It’s a tough journey ahead, but service providers have to prioritize educating and advocating financial literacy to the public. By incorporating digital tutorials and targeted educational content in their customer service models, service providers can make the idea of investing digestible to this customer segment.
The aim is to transition their belief to seeing investment as not only important and essential, but also available to the everyday person. Providing Millennials with an intuitive, affordable digital platform gives providers the chance to shift perceptions and begin associating investing with their customers’ lifestyle, making it as accessible as a streaming subscription or gym membership.
2. Offer tailored hybrid solutions
Millennials may have a penchant for technology-based interactions but they also have a deep need for self-governance. They are more willing to explore new investment strategies and digital advisory platforms as long as they are personalized and offer a sense of “self-investing”.
This makes them the ideal demographic for personalized robo-advisory solutions, which are digital investment portfolios driven by algorithms to assist investors in making the right decisions with little to no human intervention. This is why two of three investors who opt for robo-advisory are Millennials.

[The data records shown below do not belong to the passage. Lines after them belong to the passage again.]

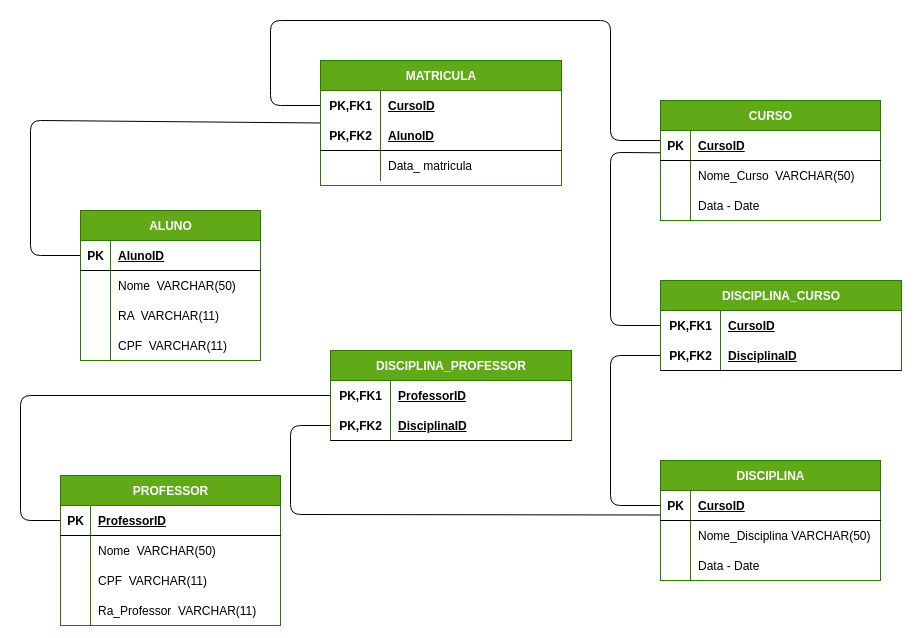
<!DOCTYPE html>
<html lang="pt-BR">
<head>
<meta charset="utf-8">
<title>Diagrama entidade-relacionamento</title>
<style>
:root {
  --header: #60a917;
  --border: #2d7600;
  --ink: #000;
  --paper: #fff;
}
* { box-sizing: border-box; margin: 0; }
body { background: var(--paper); overflow: hidden; }
.diagram {
  position: relative;
  width: 914px;
  height: 638px;
  overflow: hidden;
  background: var(--paper);
  color: var(--ink);
  font: 12px/14px "Liberation Sans", Arial, sans-serif;
}
.connectors { position: absolute; inset: 0; fill: none; stroke: var(--ink); }
.entity {
  --key: 30px;
  position: absolute;
  border: 1px solid var(--border);
  background: var(--paper);
}
.entity.link { --key: 60px; }
.entity.closed { border-bottom-color: var(--ink); }
.entity h2 {
  display: flex;
  align-items: center;
  justify-content: center;
  height: 30px;
  padding-top: 1px;
  border-bottom: 1px solid var(--border);
  background: var(--header);
  color: var(--paper);
  font-size: 12px;
  line-height: 14px;
}
.row { display: grid; grid-template-columns: var(--key) 1fr; height: 30px; }
.row > * { display: flex; align-items: center; white-space: pre; }
.row b { justify-content: center; border-right: 1px solid var(--border); }
.row span { padding-left: 7px; }
.row.pk span { font-weight: bold; text-decoration: underline; }
.row.divider { margin: 0 -1px; padding: 0 1px; border-bottom: 1px solid var(--ink); }
.closed .row:last-child, .plain .row:last-child { height: 29px; }

.matricula { left: 320px; top: 60px; width: 242px; height: 126px; }
.curso { left: 660px; top: 100px; width: 221px; height: 121px; }
.aluno { left: 80px; top: 210px; width: 181px; height: 151px; }
.disciplina-curso { left: 660px; top: 280px; width: 242px; height: 91px; }
.disciplina-professor { left: 330px; top: 350px; width: 242px; height: 91px; }
.disciplina { left: 660px; top: 460px; width: 221px; height: 121px; }
.professor { left: 60px; top: 475px; width: 221px; height: 151px; }
</style>
</head>
<body>
<main class="diagram">
  <svg class="connectors" width="914" height="638" viewBox="0 0 914 638" aria-hidden="true">
    <g transform="translate(.5 .5)">
      <path d="M320 105H280Q270 105 270 95V30Q270 20 280 20H600Q610 20 610 30V130Q610 140 620 140H660"/>
      <path d="M320 122.5L40 120Q30 120 30 130V245Q30 255 40 255H80"/>
      <path d="M660 152.3L620 152Q610 152 610 162V315Q610 325 620 325H660"/>
      <path d="M660 355H620Q610 355 610 365V495Q610 505 620 505H660"/>
      <path d="M330 425H300Q290 425 290 435V504Q290 514 300 514L660 514.5"/>
      <path d="M330 395H30Q20 395 20 405V510Q20 520 30 520H60"/>
    </g>
  </svg>

  <section class="entity link matricula">
    <h2>MATRICULA</h2>
    <div class="row pk"><b>PK,FK1</b><span>CursoID</span></div>
    <div class="row pk divider"><b>PK,FK2</b><span>AlunoID</span></div>
    <div class="row"><b></b><span>Data_ matricula</span></div>
  </section>

  <section class="entity plain curso">
    <h2>CURSO</h2>
    <div class="row pk divider"><b>PK</b><span>CursoID</span></div>
    <div class="row"><b></b><span>Nome_Curso  VARCHAR(50)</span></div>
    <div class="row"><b></b><span>Data - Date</span></div>
  </section>

  <section class="entity plain aluno">
    <h2>ALUNO</h2>
    <div class="row pk divider"><b>PK</b><span>AlunoID</span></div>
    <div class="row"><b></b><span>Nome  VARCHAR(50)</span></div>
    <div class="row"><b></b><span>RA  VARCHAR(11)</span></div>
    <div class="row"><b></b><span>CPF  VARCHAR(11)</span></div>
  </section>

  <section class="entity link closed disciplina-curso">
    <h2>DISCIPLINA_CURSO</h2>
    <div class="row pk"><b>PK,FK1</b><span>CursoID</span></div>
    <div class="row pk"><b>PK,FK2</b><span>DisciplinaID</span></div>
  </section>

  <section class="entity link closed disciplina-professor">
    <h2>DISCIPLINA_PROFESSOR</h2>
    <div class="row pk"><b>PK,FK1</b><span>ProfessorID</span></div>
    <div class="row pk"><b>PK,FK2</b><span>DisciplinaID</span></div>
  </section>

  <section class="entity plain disciplina">
    <h2>DISCIPLINA</h2>
    <div class="row pk divider"><b>PK</b><span>CursoID</span></div>
    <div class="row"><b></b><span>Nome_Disciplina VARCHAR(50)</span></div>
    <div class="row"><b></b><span>Data - Date</span></div>
  </section>

  <section class="entity plain professor">
    <h2>PROFESSOR</h2>
    <div class="row pk divider"><b>PK</b><span>ProfessorID</span></div>
    <div class="row"><b></b><span>Nome  VARCHAR(50)</span></div>
    <div class="row"><b></b><span>CPF  VARCHAR(11)</span></div>
    <div class="row"><b></b><span>Ra_Professor  VARCHAR(11)</span></div>
  </section>
</main>
</body>
</html>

However, despite their preference for a digital-based platform, Millennials still require the human touch and advice a human advisor can offer. As Millennials age, life events become increasingly complex: whether it’s marriage, a new business, or more financial commitments, the investing scenario becomes more nuanced.
This is where a hybrid solution comes to play: combining the speed, low cost and mobility of robo-advisory together with the experience of a seasoned wealth advisor should provide them with the best of both worlds.
Advisors ignore the new generation at their peril
Advisors who understand the needs and goals of Millennials and are able to adapt early to tailor to their personal preferences will be positioned to onboard a large share of this market segment. As emerging investors, this new generation offers exponential value to service providers and represents a new crop of potential lifelong customers. A proactive response to their needs could help advisors establish their client base for years to come, while those who fail to adapt their service offering may find themselves left behind.